Another Thanksgiving, feeling like a dinosaur! Aunts and uncles were peppering Emilia about where she’s applying, what career she’s set on, and which major will prepare her for it. She cut all that off, loudly asking me, “Grand Dad, what was Columbia like back in the day?”
I tried to joke how I wouldn’t get in now as I hadn’t published three books, started my own company, and figured out how to save the bees. Em ignored my satire and asked whether I’d been a radical student in the 60s. I told her about occupying Low our senior year, and how you got clobbered by New York’s finest, and asked Em why she and her peers weren’t taking to the streets. “It’s not as if there’s nothing to protest!”
Em rolled her eyes. “Grandpa! What’s the point! Maybe then you thought government could solve problems. Who does now? Like everything else, they’re just part of the mess. Sure, we worry about lots, big time. But Washington won’t help. Politicians are in the lobbies’ pockets. No one is going to fix anything. Pete Seeger and his Clearwater Project can try to clean up the Hudson, but the mess is too big, too complicated. Next year I can vote, but so what. It’s a choice between evils.”
I was dumbfounded. Where to begin? Others were no help, clucking away about political stupidity, business greed, and how even philanthropy was nothing but a way for the rich to feel good. Vast public problems concern Em, but the kid has no sense of the public itself. But how could she? All her life, the market and self-interest have drowned out the public and appeals to common interest. How would she form the vocabulary to talk about the public interest? All she’s heard is how the public will bankrupt each of us. What do citizenship and democracy mean in the twenty-first century?
Well, I should know that Thanksgiving dinner isn’t the time to tackle such questions. But can we answer them at all? Meg sends her best to you and Elaine.
If the young are to reconstruct a coherent vision of public life, they need to do so in a sustained, thoughtful discussion, not about their personal preferences and interests, not about the costs and benefits of contending policies, but about an effort to form basic principles of meaning and purpose. Letters of Recommendation shows powers of intelligent judgment continuously forming through reflective interaction between persons who recognize that their differences of age, situation, and character are the real sources from which shared understanding can emerge.

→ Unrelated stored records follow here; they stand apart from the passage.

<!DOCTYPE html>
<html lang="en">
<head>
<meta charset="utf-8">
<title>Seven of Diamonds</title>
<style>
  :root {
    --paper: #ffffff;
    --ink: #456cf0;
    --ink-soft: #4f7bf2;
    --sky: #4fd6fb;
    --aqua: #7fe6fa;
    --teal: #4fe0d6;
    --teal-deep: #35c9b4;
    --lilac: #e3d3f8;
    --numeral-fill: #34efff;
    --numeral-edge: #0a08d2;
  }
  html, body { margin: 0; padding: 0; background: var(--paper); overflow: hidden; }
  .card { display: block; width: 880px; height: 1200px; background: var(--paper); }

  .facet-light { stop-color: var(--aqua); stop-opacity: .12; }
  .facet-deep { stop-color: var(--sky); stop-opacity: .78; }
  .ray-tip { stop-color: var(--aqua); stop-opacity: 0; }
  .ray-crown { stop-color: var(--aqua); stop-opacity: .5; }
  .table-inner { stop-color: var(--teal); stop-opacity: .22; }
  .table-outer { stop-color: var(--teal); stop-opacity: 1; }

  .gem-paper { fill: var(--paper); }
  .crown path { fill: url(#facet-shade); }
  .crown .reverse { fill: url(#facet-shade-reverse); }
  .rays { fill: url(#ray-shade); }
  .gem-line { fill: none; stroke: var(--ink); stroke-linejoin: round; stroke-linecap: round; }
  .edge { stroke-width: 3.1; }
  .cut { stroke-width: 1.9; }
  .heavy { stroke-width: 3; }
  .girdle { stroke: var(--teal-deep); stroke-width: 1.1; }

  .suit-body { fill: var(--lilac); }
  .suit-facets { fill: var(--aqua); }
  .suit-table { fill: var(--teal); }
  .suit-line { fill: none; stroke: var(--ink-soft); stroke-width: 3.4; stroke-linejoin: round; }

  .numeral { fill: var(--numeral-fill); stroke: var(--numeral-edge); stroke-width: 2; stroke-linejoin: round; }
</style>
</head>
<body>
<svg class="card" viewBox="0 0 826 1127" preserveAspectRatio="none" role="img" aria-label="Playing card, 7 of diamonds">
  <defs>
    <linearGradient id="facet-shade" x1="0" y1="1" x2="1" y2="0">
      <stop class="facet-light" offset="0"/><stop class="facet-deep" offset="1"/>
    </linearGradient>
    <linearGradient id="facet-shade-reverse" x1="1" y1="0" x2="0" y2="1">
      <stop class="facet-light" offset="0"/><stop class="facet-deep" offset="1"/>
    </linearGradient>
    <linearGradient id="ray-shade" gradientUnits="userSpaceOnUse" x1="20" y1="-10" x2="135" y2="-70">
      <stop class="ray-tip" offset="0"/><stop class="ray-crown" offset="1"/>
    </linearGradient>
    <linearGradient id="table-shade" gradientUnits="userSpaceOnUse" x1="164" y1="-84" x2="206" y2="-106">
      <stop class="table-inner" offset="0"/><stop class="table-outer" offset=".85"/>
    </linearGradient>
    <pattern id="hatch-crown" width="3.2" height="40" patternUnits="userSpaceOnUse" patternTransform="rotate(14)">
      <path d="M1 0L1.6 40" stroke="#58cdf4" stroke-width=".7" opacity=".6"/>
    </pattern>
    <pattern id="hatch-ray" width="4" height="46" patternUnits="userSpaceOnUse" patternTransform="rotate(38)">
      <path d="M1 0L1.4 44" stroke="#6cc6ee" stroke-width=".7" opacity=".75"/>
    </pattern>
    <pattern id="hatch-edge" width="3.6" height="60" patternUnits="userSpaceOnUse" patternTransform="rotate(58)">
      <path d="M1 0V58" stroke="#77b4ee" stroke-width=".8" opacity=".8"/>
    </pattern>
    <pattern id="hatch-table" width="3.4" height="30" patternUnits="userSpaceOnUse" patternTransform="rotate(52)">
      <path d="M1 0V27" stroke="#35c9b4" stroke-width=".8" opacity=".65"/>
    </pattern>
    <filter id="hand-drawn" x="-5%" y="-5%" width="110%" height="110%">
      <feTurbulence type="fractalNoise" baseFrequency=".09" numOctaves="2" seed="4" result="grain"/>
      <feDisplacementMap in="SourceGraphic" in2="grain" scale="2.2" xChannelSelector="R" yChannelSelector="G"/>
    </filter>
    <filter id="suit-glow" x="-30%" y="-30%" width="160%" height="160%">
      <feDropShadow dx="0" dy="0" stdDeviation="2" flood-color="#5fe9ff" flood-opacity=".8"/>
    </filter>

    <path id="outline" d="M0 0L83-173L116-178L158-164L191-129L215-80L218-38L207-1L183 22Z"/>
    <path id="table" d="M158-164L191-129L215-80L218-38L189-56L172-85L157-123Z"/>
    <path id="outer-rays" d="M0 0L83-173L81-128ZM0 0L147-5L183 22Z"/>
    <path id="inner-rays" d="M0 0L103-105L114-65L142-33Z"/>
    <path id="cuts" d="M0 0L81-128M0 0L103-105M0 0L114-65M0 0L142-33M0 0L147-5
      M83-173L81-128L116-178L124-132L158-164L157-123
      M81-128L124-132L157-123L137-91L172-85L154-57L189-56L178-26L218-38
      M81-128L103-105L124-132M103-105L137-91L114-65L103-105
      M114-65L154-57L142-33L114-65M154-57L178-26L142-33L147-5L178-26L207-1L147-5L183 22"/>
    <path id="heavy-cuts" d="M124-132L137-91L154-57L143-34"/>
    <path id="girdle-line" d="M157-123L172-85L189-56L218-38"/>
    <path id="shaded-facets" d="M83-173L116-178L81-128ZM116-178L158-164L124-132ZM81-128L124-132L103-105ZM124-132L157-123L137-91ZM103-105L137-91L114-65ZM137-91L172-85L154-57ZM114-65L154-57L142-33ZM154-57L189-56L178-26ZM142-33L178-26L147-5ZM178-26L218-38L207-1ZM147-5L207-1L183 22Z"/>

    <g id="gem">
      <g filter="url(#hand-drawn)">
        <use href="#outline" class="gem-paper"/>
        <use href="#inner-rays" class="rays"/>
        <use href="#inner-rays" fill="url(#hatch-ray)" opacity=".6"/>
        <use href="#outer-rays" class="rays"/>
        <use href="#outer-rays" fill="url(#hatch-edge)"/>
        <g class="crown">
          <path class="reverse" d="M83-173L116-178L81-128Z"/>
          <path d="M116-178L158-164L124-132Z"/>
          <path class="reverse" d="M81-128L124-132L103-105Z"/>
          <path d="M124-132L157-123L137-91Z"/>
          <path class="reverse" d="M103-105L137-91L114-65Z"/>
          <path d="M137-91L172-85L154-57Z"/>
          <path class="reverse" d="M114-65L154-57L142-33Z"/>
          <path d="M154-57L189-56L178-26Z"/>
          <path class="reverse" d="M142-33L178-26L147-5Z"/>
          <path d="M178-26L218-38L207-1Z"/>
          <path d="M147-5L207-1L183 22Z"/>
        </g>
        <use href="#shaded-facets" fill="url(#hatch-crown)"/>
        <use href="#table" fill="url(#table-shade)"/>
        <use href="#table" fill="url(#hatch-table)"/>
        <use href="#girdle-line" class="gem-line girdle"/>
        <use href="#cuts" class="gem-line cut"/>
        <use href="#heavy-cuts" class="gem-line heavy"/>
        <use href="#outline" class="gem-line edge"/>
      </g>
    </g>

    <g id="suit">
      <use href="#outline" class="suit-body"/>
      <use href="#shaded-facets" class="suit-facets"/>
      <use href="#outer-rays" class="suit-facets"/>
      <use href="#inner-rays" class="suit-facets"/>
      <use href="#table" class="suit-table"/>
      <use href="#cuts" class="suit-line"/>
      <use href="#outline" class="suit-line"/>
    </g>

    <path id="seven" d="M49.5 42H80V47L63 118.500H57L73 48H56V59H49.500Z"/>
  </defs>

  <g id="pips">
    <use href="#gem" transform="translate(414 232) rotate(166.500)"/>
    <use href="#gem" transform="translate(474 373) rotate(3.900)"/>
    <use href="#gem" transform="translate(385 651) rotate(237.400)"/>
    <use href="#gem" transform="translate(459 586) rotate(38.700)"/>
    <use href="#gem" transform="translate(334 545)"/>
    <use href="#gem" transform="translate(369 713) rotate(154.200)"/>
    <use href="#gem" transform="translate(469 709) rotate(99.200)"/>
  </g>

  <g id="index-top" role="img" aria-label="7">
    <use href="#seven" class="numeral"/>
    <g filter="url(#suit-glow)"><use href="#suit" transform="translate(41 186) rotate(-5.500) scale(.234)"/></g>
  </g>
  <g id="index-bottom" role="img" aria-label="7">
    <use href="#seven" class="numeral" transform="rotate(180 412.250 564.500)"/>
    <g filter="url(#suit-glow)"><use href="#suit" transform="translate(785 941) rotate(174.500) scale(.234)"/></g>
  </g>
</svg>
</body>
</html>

Online booksellers carry Letters — Amazon, Barnes & Noble, Tower Books — and your favorite bookstore can order it for you — Letters of Recommendation by Maxine McClintock is published in The Reflective Commons (New York: Collaboratory for Liberal Learning, 2013). ISBN 978-1-937828-004, $24.95.